# Material for this task:
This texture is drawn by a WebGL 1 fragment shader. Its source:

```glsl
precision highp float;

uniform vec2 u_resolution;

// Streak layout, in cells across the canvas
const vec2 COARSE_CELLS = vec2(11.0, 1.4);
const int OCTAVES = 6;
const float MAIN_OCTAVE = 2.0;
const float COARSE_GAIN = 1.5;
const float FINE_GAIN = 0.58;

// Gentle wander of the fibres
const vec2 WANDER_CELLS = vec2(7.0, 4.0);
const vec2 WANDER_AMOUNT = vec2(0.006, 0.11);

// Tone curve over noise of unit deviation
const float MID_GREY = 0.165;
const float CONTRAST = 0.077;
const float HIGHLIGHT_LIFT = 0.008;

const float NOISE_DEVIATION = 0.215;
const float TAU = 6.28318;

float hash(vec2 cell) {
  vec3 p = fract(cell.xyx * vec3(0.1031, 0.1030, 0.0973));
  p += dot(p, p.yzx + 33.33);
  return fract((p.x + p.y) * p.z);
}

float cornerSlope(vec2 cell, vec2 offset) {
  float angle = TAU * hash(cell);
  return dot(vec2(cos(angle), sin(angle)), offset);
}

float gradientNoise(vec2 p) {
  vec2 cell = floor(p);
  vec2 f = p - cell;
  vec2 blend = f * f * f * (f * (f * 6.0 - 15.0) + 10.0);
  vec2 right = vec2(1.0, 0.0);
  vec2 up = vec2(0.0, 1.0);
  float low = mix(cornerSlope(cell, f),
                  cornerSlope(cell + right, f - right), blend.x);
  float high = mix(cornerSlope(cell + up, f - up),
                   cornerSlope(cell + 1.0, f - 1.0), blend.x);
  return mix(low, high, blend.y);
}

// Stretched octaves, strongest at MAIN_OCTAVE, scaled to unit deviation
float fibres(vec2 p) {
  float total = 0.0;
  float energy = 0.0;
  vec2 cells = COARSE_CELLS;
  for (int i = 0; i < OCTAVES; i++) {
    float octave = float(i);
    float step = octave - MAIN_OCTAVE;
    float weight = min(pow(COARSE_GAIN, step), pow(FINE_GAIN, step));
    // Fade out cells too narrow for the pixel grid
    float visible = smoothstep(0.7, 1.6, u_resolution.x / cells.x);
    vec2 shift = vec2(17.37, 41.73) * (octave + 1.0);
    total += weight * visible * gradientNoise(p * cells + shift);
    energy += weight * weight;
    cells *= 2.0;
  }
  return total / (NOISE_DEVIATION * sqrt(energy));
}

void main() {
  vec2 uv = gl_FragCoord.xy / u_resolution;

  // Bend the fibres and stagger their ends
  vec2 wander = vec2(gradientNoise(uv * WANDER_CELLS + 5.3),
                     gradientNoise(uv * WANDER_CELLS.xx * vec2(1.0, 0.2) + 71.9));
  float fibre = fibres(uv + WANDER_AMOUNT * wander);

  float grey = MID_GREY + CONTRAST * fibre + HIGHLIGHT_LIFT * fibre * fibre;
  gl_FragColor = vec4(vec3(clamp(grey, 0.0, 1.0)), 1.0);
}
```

# Problem to solve:
Repeat the listing in its entirety, keeping each line as it is.

# Solution below:
This texture is drawn by a WebGL 1 fragment shader. Its source:

```glsl
precision highp float;

uniform vec2 u_resolution;

// Streak layout, in cells across the canvas
const vec2 COARSE_CELLS = vec2(11.0, 1.4);
const int OCTAVES = 6;
const float MAIN_OCTAVE = 2.0;
const float COARSE_GAIN = 1.5;
const float FINE_GAIN = 0.58;

// Gentle wander of the fibres
const vec2 WANDER_CELLS = vec2(7.0, 4.0);
const vec2 WANDER_AMOUNT = vec2(0.006, 0.11);

// Tone curve over noise of unit deviation
const float MID_GREY = 0.165;
const float CONTRAST = 0.077;
const float HIGHLIGHT_LIFT = 0.008;

const float NOISE_DEVIATION = 0.215;
const float TAU = 6.28318;

float hash(vec2 cell) {
  vec3 p = fract(cell.xyx * vec3(0.1031, 0.1030, 0.0973));
  p += dot(p, p.yzx + 33.33);
  return fract((p.x + p.y) * p.z);
}

float cornerSlope(vec2 cell, vec2 offset) {
  float angle = TAU * hash(cell);
  return dot(vec2(cos(angle), sin(angle)), offset);
}

float gradientNoise(vec2 p) {
  vec2 cell = floor(p);
  vec2 f = p - cell;
  vec2 blend = f * f * f * (f * (f * 6.0 - 15.0) + 10.0);
  vec2 right = vec2(1.0, 0.0);
  vec2 up = vec2(0.0, 1.0);
  float low = mix(cornerSlope(cell, f),
                  cornerSlope(cell + right, f - right), blend.x);
  float high = mix(cornerSlope(cell + up, f - up),
                   cornerSlope(cell + 1.0, f - 1.0), blend.x);
  return mix(low, high, blend.y);
}

// Stretched octaves, strongest at MAIN_OCTAVE, scaled to unit deviation
float fibres(vec2 p) {
  float total = 0.0;
  float energy = 0.0;
  vec2 cells = COARSE_CELLS;
  for (int i = 0; i < OCTAVES; i++) {
    float octave = float(i);
    float step = octave - MAIN_OCTAVE;
    float weight = min(pow(COARSE_GAIN, step), pow(FINE_GAIN, step));
    // Fade out cells too narrow for the pixel grid
    float visible = smoothstep(0.7, 1.6, u_resolution.x / cells.x);
    vec2 shift = vec2(17.37, 41.73) * (octave + 1.0);
    total += weight * visible * gradientNoise(p * cells + shift);
    energy += weight * weight;
    cells *= 2.0;
  }
  return total / (NOISE_DEVIATION * sqrt(energy));
}

void main() {
  vec2 uv = gl_FragCoord.xy / u_resolution;

  // Bend the fibres and stagger their ends
  vec2 wander = vec2(gradientNoise(uv * WANDER_CELLS + 5.3),
                     gradientNoise(uv * WANDER_CELLS.xx * vec2(1.0, 0.2) + 71.9));
  float fibre = fibres(uv + WANDER_AMOUNT * wander);

  float grey = MID_GREY + CONTRAST * fibre + HIGHLIGHT_LIFT * fibre * fibre;
  gl_FragColor = vec4(vec3(clamp(grey, 0.0, 1.0)), 1.0);
}
```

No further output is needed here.